What happened

Shares of Carvana (NYSE:CVNA) were climbing last month as a series of bullish analyst reports, positive third-party data, and momentum from the recovery pushed the online used car dealer higher. According to data from S&P Global Market Intelligence, the stock finished June up 29%.

As you can see from the chart below, the stock's gains were uneven, but it still finished sharply higher.

CVNA Chart

CVNA data by YCharts.

So what

Carvana stock jumped 19% on June 2, though there wasn't a clear reason for the surge. Reports from data analytics firms M Science and YipitData appeared to show Carvana's sales improving while rival Vroom (NASDAQ:VRM) said it would target a $2 billion valuation in its IPO .

A Carvana vending machine tower

Image source: Carvana.

The following week, two analysts increased their price targets on Carvana with Nomura lifting its target from $89 to $105 as analyst Steve McManus said April would be the trough in sales. Needham analyst Brad Erickson hiked its price target from $100 to $135, and lifted his EBITDA forecast after dealer checks. He also expressed confidence in end-user car demand and consumers' willingness to shop for vehicles online.

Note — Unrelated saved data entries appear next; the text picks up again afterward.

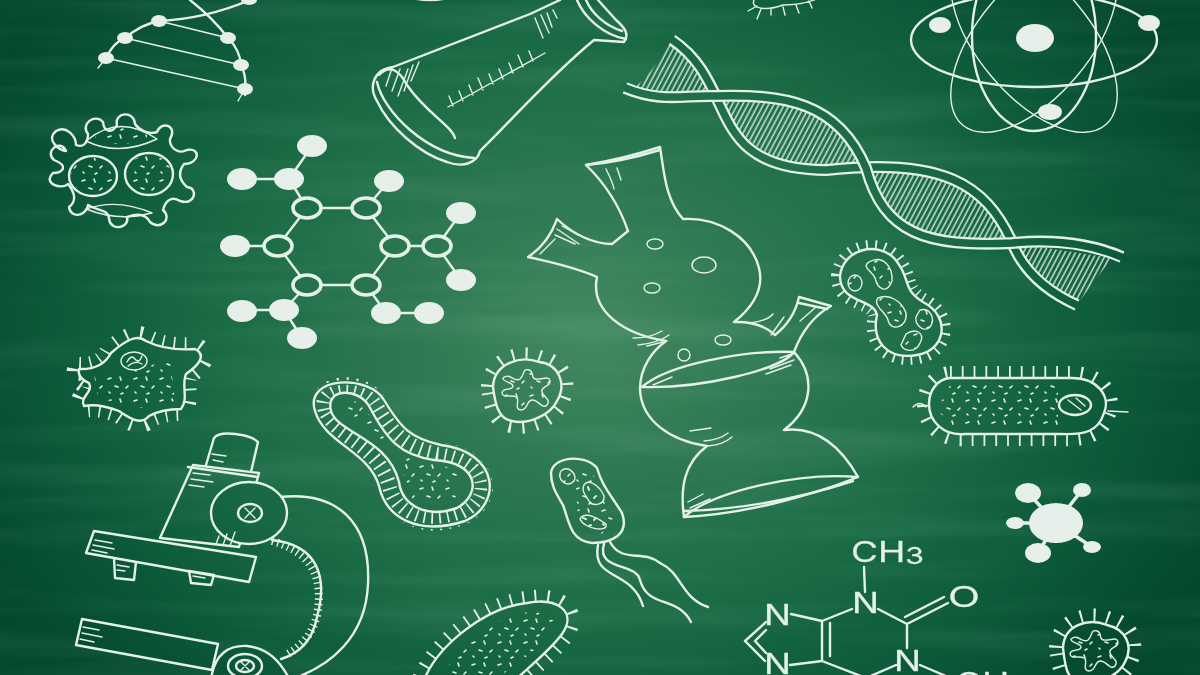
<!DOCTYPE html>
<html lang="en">
<head>
<meta charset="utf-8">
<title>Science chalkboard</title>
<style>
:root{--chalk:#e3f1e8;--solid:#e6efea;--glow:#43895f;--mid:#1c6d46;--deep:#0c5a39;--edge:#04482d}
html,body{margin:0;background:var(--edge)}
body{width:1200px;height:675px;overflow:hidden}
svg{display:block}
.chalk{fill:none;stroke:var(--chalk);stroke-width:2.4;stroke-linecap:round;stroke-linejoin:round}
.thin{stroke-width:1.4}
.board{fill:url(#board)}
.solid{fill:var(--solid);stroke:none}
.cilia{stroke-width:24;stroke-dasharray:1.8 10;stroke-linecap:butt;fill:none}
.cilia.short{stroke-width:18;stroke-dasharray:1.6 6.5}
.speckle{fill:url(#speckle)}
.strand{stroke-width:12}
.core{stroke:url(#board);stroke-width:7.4}
.formula{font:28px Inter,"Open Sans",sans-serif;fill:var(--chalk);stroke:var(--chalk);stroke-width:.3}
</style>
</head>
<body>
<svg width="1200" height="675" viewBox="0 0 1200 675" role="img" aria-label="Chalk drawings of science subjects on a green board">
<defs>
<radialGradient id="board" gradientUnits="userSpaceOnUse" cx="0" cy="0" r="1" gradientTransform="translate(590 335) scale(680 520)">
<stop offset="0" stop-color="var(--glow)"/><stop offset=".3" stop-color="#2b7750"/><stop offset=".52" stop-color="var(--mid)"/><stop offset=".78" stop-color="var(--deep)"/><stop offset="1" stop-color="var(--edge)"/>
</radialGradient>
<filter id="wipe" x="0" y="0" width="100%" height="100%">
<feTurbulence type="fractalNoise" baseFrequency=".003 .035" numOctaves="3" seed="8"/>
<feColorMatrix values="0 0 0 0 .65  0 0 0 0 .9  0 0 0 0 .75  .9 0 0 0 -.4"/>
</filter>
<pattern id="hatch" width="4.6" height="10" patternUnits="userSpaceOnUse" patternTransform="rotate(28)"><path d="M1 0V10" stroke="#d3e8dc" stroke-width="1.4"/></pattern>
<pattern id="speckle" width="26" height="22" patternUnits="userSpaceOnUse"><path d="M4 5l3-1M16 3l1 3M11 12l3 1M22 14l2-2M5 18l1 1M17 20l2-1" stroke="#e3f1e8" stroke-width="1.6" stroke-linecap="round"/></pattern>
<g id="star-cell">
<path class="cilia" d="M-33-4C-32-28-5-36 13-29C33-27 41-7 31 10C24 25 0 34-14 30C-28 28-31 12-33-4Z"/>
</g>
<path id="star-core" d="M-23-13c7-6 11 5 17 1c5-4 2-11 9-9c6 2 1 9 7 9c6 1 13-4 14 2c1 6-10 5-8 11c2 6 9 7 5 13c-5 5-9-6-15-5c-6 1-4 10-11 10c-8-1 0-11-5-13c-5-3-13 2-14-4c0-6 11-2 11-7c0-4-11-4-10-8Z"/>
</defs>

<rect class="board" width="1200" height="675"/>
<rect width="1200" height="675" filter="url(#wipe)" opacity=".22"/>

<g id="dna-ladder" class="chalk">
<path d="M105 61Q112 43 125 38Q142 24 159 21Q205 19 250 0M190 0Q213 18 228 38Q240 50 241 65Q247 76 245 95"/>
<path class="thin" d="M106 58L245 89M125 38L241 65M159 21L228 38M98 68l8-10M238 101l7-12"/>
<g class="solid"><ellipse cx="106" cy="58" rx="8" ry="6"/><ellipse cx="125" cy="38" rx="8" ry="6"/><ellipse cx="159" cy="21" rx="8" ry="6"/><ellipse cx="228" cy="38" rx="8" ry="6"/><ellipse cx="241" cy="65" rx="8" ry="6"/><ellipse cx="245" cy="89" rx="8" ry="6"/><ellipse cx="249" cy="0" rx="8" ry="5"/></g>
</g>

<g id="conical-flask" class="chalk">
<path d="M560 0L530 14L393 67C372 70 369 88 377 101C389 127 420 154 447 162C463 168 477 163 480 151C513 119 548 78 594 40L624 42C630 34 624 27 616 20L598 0"/>
<path d="M577 0C584 17 603 35 626 39M586 0C592 14 606 26 622 31M379 75C390 64 399 70 407 85C425 112 452 126 455 138M377 82C383 111 426 155 474 158"/>
<path class="thin" d="M448 107L545 53M453 106l-4-10M463 101l-4-10M473 95l-4-10M483 90l-5-12M493 84l-4-10M503 79l-4-10M513 73l-4-10M523 67l-5-12M533 61l-4-10M535 18l8 20M541 15l8 18M547 13l5 14M553 10l4 8M386 86l6-18M392 91l8-22M398 96l10-27M404 91l9-26M411 81l8-19"/>
</g>

<g id="round-virus" class="chalk">
<path class="board" d="M66 151C60 138 44 152 54 160C70 166 62 173 53 173C42 184 62 190 68 184C76 194 76 202 69 207C71 220 87 215 88 205C97 211 109 209 109 219C111 232 130 228 127 217C135 214 145 212 150 222C160 231 173 219 163 210C165 202 171 195 180 201C195 206 199 188 187 187C179 180 178 172 184 164C200 164 201 147 187 150C178 155 169 147 170 139C178 126 162 120 157 132C148 135 139 130 135 124C134 110 114 112 117 125C112 134 104 132 103 122C95 113 80 124 88 134C88 143 83 148 76 145C76 136 66 125 56 131C45 140 60 151 66 151Z"/>
<path class="thin" d="M86 141Q119 113 157 139Q119 157 86 141ZM86 209Q117 198 152 213Q119 222 86 209Z"/>
<ellipse cx="93" cy="176" rx="24" ry="20"/><ellipse cx="149" cy="174" rx="24" ry="21"/>
<g stroke="none"><ellipse class="speckle" cx="93" cy="176" rx="22" ry="18"/><ellipse class="speckle" cx="149" cy="174" rx="22" ry="19"/><ellipse class="speckle" cx="121" cy="136" rx="26" ry="8"/></g>
</g>

<g id="ring-molecule" class="chalk">
<path d="M242 179H289L312 146M289 179L307 208H366L389 181M366 208L395 246H437L461 213M437 246L461 280M395 246L366 285L386 313H429M366 285H307L284 310H242M284 310L302 338M307 285L278 246H235M278 246L307 208"/>
<g class="solid"><ellipse cx="312" cy="146" rx="15" ry="11"/><ellipse cx="242" cy="179" rx="15" ry="11"/><ellipse cx="289" cy="179" rx="15" ry="11"/><ellipse cx="389" cy="181" rx="15" ry="11"/><ellipse cx="461" cy="213" rx="15" ry="11"/><ellipse cx="461" cy="280" rx="15" ry="11"/><ellipse cx="235" cy="246" rx="15" ry="11"/><ellipse cx="386" cy="313" rx="15" ry="11"/><ellipse cx="429" cy="313" rx="15" ry="11"/><ellipse cx="284" cy="310" rx="15" ry="11"/><ellipse cx="242" cy="311" rx="15" ry="11"/><ellipse cx="302" cy="338" rx="15" ry="11"/></g>
<g class="board" stroke-width="3.6"><ellipse cx="307" cy="208" rx="14" ry="10"/><ellipse cx="366" cy="208" rx="14" ry="10"/><ellipse cx="395" cy="246" rx="14" ry="10"/><ellipse cx="437" cy="246" rx="14" ry="10"/><ellipse cx="366" cy="285" rx="14" ry="10"/><ellipse cx="307" cy="285" rx="14" ry="10"/><ellipse cx="278" cy="246" rx="14" ry="10"/></g>
</g>

<g id="twin-vessel" class="chalk">
<path d="M586 165Q623 159 660 147C664 171 665 199 683 219C718 217 751 237 759 268C765 292 749 310 734 322Q760 321 775 335Q794 320 799 297L831 306Q806 320 794 352C816 376 813 408 784 430C817 426 841 447 858 477C805 498 742 514 684 517C680 488 684 463 707 446C671 441 641 421 640 389C640 368 652 351 666 341C623 334 590 311 597 277C572 266 549 262 528 257Q548 244 557 219C574 235 594 244 612 244L628 231Q615 193 586 165Z"/>
<path d="M586 165Q621 162 660 150M642 387C668 364 746 350 794 352C781 370 699 389 642 387M684 517C714 491 798 472 858 477M684 511Q767 509 853 481M799 303L827 309"/>
<path class="thin" d="M606 169q7 14 8 20M617 168l4 12M555 235l20 9M557 229l22 15M562 226l16 9M540 254l15-15M638 345q20-2 31-10M633 338q17 0 29-7M667 341l-20 5M707 446q16-1 25-9M704 441q15-1 24-8M690 431l21-3M750 323q17-2 23-9M771 335l13-18M766 374l25-9M770 369l24-9M780 358l15-5M690 508l20-9M688 502l15-8M653 385l19-8M800 321l16-14"/>
<g class="thin"><ellipse cx="655" cy="244" rx="8" ry="5"/><ellipse cx="704" cy="265" rx="12" ry="8"/><ellipse cx="652" cy="288" rx="8" ry="5"/><ellipse cx="723" cy="340" rx="8" ry="5"/><ellipse cx="684" cy="355" rx="6" ry="6"/></g>
</g>

<g id="dna-helix" class="chalk">
<g fill="url(#hatch)" stroke="none">
<path d="M670 38C693 51 706 73 715 96C688 91 661 97 634 88C651 75 662 56 670 38Z"/>
<path d="M715 96C783 94 838 100 866 168C800 180 746 155 715 96Z"/>
<path d="M866 168C950 158 992 187 1014 243C941 257 882 237 866 168Z"/>
<path d="M1014 243L1112 258L1078 303C1044 292 1026 270 1014 243Z"/>
</g>
<path class="strand" d="M672 40C740 85 702 169 826 170C944 157 985 185 1011 240Q1027 283 1077 305" stroke-linecap="butt"/>
<path class="core" d="M671 39C740 85 702 169 826 170C944 157 985 185 1011 240Q1027 283 1079 306"/>
<path class="strand" d="M625 88C661 103 683 95 714 96C783 94 838 101 866 168C884 234 926 247 1012 243Q1076 237 1122 257" stroke-linecap="butt"/>
<path class="core" d="M623 87C661 103 683 95 714 96C783 94 838 101 866 168C884 234 926 247 1012 243Q1076 237 1124 258"/>
</g>

<g id="atom" class="chalk">
<ellipse cx="1034" cy="40" rx="123" ry="47"/>
<ellipse cx="1034" cy="36" rx="62" ry="95"/>
<g class="thin"><ellipse cx="1034" cy="40" rx="56" ry="111" transform="rotate(40 1034 40)"/><ellipse cx="1034" cy="40" rx="56" ry="111" transform="rotate(-40 1034 40)"/></g>
<g class="solid"><ellipse cx="1035" cy="38" rx="19" ry="14"/><ellipse cx="940" cy="25" rx="11" ry="8"/><ellipse cx="1149" cy="23" rx="11" ry="8"/><ellipse cx="1050" cy="112" rx="12" ry="8"/></g>
</g>

<g id="edge-microbe" class="chalk thin"><path d="M754 0C750 9 767 11 783 5Q805 5 821-3M748 11l9-5M757 19l4-10M771 15l0-7M785 15l-2-8M799 13l-3-8M812 8l-3-7M410-2q20 5 40 0"/></g>

<g id="bean-microbe" class="chalk">
<path class="cilia short" d="M840 276C843 249 877 241 894 258C912 278 901 289 923 302C952 317 945 351 917 355C888 360 871 342 877 315C874 298 840 304 840 276Z"/>
<path class="board" d="M840 276C843 249 877 241 894 258C912 278 901 289 923 302C952 317 945 351 917 355C888 360 871 342 877 315C874 298 840 304 840 276Z"/>
<g class="thin speckle"><path d="M869 262c14-8 24 5 23 19c-5 13-14 9-17-3c-3-7-14-11-6-16ZM878 298c12-5 24 4 28 15c2 15-16 19-18 7c-2-8-16-15-10-22ZM920 310c10-3 16 9 10 17c-7 7-18-5-13-12ZM906 334c11-7 19 0 14 9c-5 11-16 8-19 2Z"/><ellipse cx="855" cy="283" rx="7" ry="8"/></g>
</g>

<g id="star-microbe" class="chalk">
<path class="cilia" d="M79 369Q102 370 111 353C126 340 137 334 146 341Q166 351 195 349C207 355 199 365 186 374C181 385 189 399 181 409Q162 409 149 416C141 426 129 418 119 411Q98 403 84 406C79 397 94 392 89 383Q77 378 79 369Z"/>
<path class="board" d="M79 369Q102 370 111 353C126 340 137 334 146 341Q166 351 195 349C207 355 199 365 186 374C181 385 189 399 181 409Q162 409 149 416C141 426 129 418 119 411Q98 403 84 406C79 397 94 392 89 383Q77 378 79 369Z"/>
<path class="speckle" stroke="none" d="M94 374L120 374L170 360L175 401L140 408L98 398Z"/>
<ellipse class="board thin" cx="134" cy="361" rx="13" ry="9"/><path class="thin" d="M127 362q4-8 8-3t7-3M128 366q7-6 14-2"/>
</g>

<g id="small-star-cells" class="chalk">
<g transform="translate(526 391)"><use href="#star-cell"/></g>
<path class="board" d="M493 387C494 363 521 355 539 362C559 364 567 384 557 401C550 416 526 425 512 421C498 419 495 403 493 387Z"/>
<use class="thin speckle" href="#star-core" x="526" y="391"/>
<g transform="translate(1094 652)"><use href="#star-cell"/></g>
<path class="board" d="M1063 648C1064 624 1089 618 1107 625C1125 629 1134 645 1125 662C1118 677 1094 686 1080 682C1066 680 1065 664 1063 648Z"/>
<use class="thin speckle" href="#star-core" x="1094" y="652"/>
</g>

<g id="peanut-bacterium" class="chalk">
<path d="M322 411C314 380 365 379 378 403C395 433 407 445 438 451C489 456 498 499 462 516C423 531 393 514 387 484C374 444 332 437 322 411Z" stroke-width="18" stroke-dasharray="1.8 6.5" stroke-linecap="butt"/>
<path d="M315 411C304 376 369 374 384 400C401 428 410 438 441 445C499 452 503 504 465 521C418 536 386 518 379 486C369 451 325 444 315 411Z" stroke="url(#board)" stroke-width="5"/>
<path d="M315 411C304 376 369 374 384 400C401 428 410 438 441 445C499 452 503 504 465 521C418 536 386 518 379 486C369 451 325 444 315 411Z"/>
<path class="board" d="M331 411C325 387 359 388 369 406C387 440 400 455 434 460C479 462 482 494 457 508C426 519 402 505 399 482C388 438 337 433 331 411Z"/>
<path class="speckle" stroke="none" d="M337 408L359 400L396 455L460 470L455 500L413 500L396 450Z"/>
</g>

<g id="rod-bacterium" class="chalk">
<path class="cilia" d="M950 378H1070C1098 377 1111 397 1104 413C1098 432 1084 435 1060 434H965C943 436 929 421 929 404C929 390 938 379 950 378Z"/>
<path class="board" d="M950 378H1070C1098 377 1111 397 1104 413C1098 432 1084 435 1060 434H965C943 436 929 421 929 404C929 390 938 379 950 378Z"/>
<path class="speckle" stroke="none" d="M950 385H1058V428H955L937 410Z"/>
<ellipse class="board" cx="1075" cy="405" rx="16" ry="10"/><path class="thin" d="M1068 400l13 10M1076 398l9 8M913 407q7-7 13 0M1108 411l20 1"/>
</g>

<g id="microscope" class="chalk">
<path d="M280 497C336 491 371 521 368 584C366 633 335 669 276 684M272 540C318 545 328 577 317 617C313 638 301 653 281 659M193 465L259 473L239 547L160 538ZM206 465L214 438C220 430 250 434 258 442L251 472"/>
<path class="board" d="M94 531L256 557L249 582L86 553ZM114 558L136 562L134 580L115 578ZM189 571L214 575L211 585L191 583ZM82 619L218 644L212 670L76 645Z"/>
<path d="M188 467L258 477"/>
<ellipse class="board" cx="249" cy="513" rx="38" ry="31"/><ellipse cx="250" cy="513" rx="12" ry="9"/><path class="thin" d="M245 508l10 10M255 508l-10 10"/>
<path class="board" d="M211 680C214 653 230 645 247 646C268 648 280 661 290 680Z"/><ellipse cx="245" cy="666" rx="17" ry="12"/><ellipse cx="245" cy="666" rx="9" ry="6"/><path class="thin" d="M241 662l8 8M249 662l-8 8"/>
<path class="thin" d="M193 473l17 2M191 479l22 3M189 485l15 2M230 546l5-14M223 545l4-11M216 544l3-8M95 540l17 3M93 545l21 4M92 550l15 3M83 627l16 3M82 633l20 4M80 639l14 3M213 460l10 2M212 454l14 2M117 565l12 2M117 570l8 1M193 576l12 2"/>
<path d="M272 541C312 552 324 578 317 615C312 636 300 647 286 655" stroke-width="8" stroke-dasharray="1.4 4" stroke-linecap="butt"/>
</g>

<g id="flagella-bacterium" class="chalk">
<path d="M551 473C552 457 584 453 597 468C602 486 611 495 622 513C630 535 611 543 592 543C570 541 569 521 563 505C556 493 551 486 551 473Z"/>
<path class="speckle" stroke="none" d="M575 470L593 474L613 518L600 537L578 518Z"/>
<path class="thin speckle" d="M561 471c7-6 17 3 13 10c-7 8-18-2-13-10ZM584 485c5-8 17 3 20 11c1 9-11 11-15 5c-3-5-8-10-5-16ZM580 519c5-9 21 1 26 5c3 9-22 5-26-5Z"/>
<path d="M598 545C591 581 632 569 643 606M604 544C596 571 636 562 640 580C648 609 677 595 691 622M610 542C622 564 643 549 660 563C682 573 681 598 708 607"/>
</g>

<g id="lower-rod-bacterium" class="chalk">
<path class="cilia" d="M424 680C438 645 486 607 527 603C556 597 578 611 562 634C549 652 526 669 510 685"/>
<path class="board" d="M424 680C438 645 486 607 527 603C556 597 578 611 562 634C549 652 526 669 510 685"/>
<path class="speckle" stroke="none" d="M442 675C463 643 494 616 535 611L556 622C546 645 519 662 502 675Z"/>
</g>

<g id="ball-molecule" class="chalk">
<path d="M1056 523L1028 493M1056 523L1082 490M1056 523H1015M1056 523L1038 553M1056 523L1092 547" stroke-width="3.5"/>
<g class="solid"><ellipse cx="1056" cy="523" rx="27" ry="20"/><ellipse cx="1028" cy="493" rx="13" ry="10"/><ellipse cx="1082" cy="490" rx="9" ry="7"/><ellipse cx="1015" cy="523" rx="9" ry="6"/><ellipse cx="1038" cy="553" rx="13" ry="10"/><ellipse cx="1092" cy="547" rx="9" ry="6"/></g>
</g>

<g id="chemical-formula">
<path class="chalk" stroke-width="2" d="M864 567L865 592M852 609L822 621V661L790 665M830 623V656M822 621L791 614M766 622L745 641L765 661M766 630L755 641L766 653M878 609L907 624V648M907 624L948 603M905 617L944 597M896 665L866 678L822 661M920 665L946 676"/>
<g class="formula">
<text x="851" y="562" textLength="73" lengthAdjust="spacingAndGlyphs">CH<tspan font-size="23" dy="2">3</tspan></text>
<text x="852" y="613" textLength="27" lengthAdjust="spacingAndGlyphs">N</text>
<text x="764" y="625" textLength="27" lengthAdjust="spacingAndGlyphs">N</text>
<text x="764" y="674" textLength="27" lengthAdjust="spacingAndGlyphs">N</text>
<text x="894" y="671" textLength="27" lengthAdjust="spacingAndGlyphs">N</text>
<text x="948" y="607" textLength="32" lengthAdjust="spacingAndGlyphs">O</text>
<text x="955" y="693" textLength="73" lengthAdjust="spacingAndGlyphs">CH<tspan font-size="23" dy="2">3</tspan></text>
</g>
</g>
</svg>
</body>
</html>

That same week, Vroom shares doubled on its IPO, which may have led to increased interest in Carvana.

Toward the end of the month, Carvana launched a direct-purchase platform for dealers to buy wholesale vehicles from Carvana.

Now what

Carvana shares have bounced back strongly from the March crash as investor enthusiasm has increased for e-commerce stocks. Though Carvana is unprofitable and the stock is heavily shorted, the car dealer has seen sales double every year since it was founded.

That streak will come to an end this year given the impact of the pandemic and moderating sales growth as the company matures, but Carvana is still chasing a huge market opportunity. The stock should continue climbing as long as top-line growth remains strong.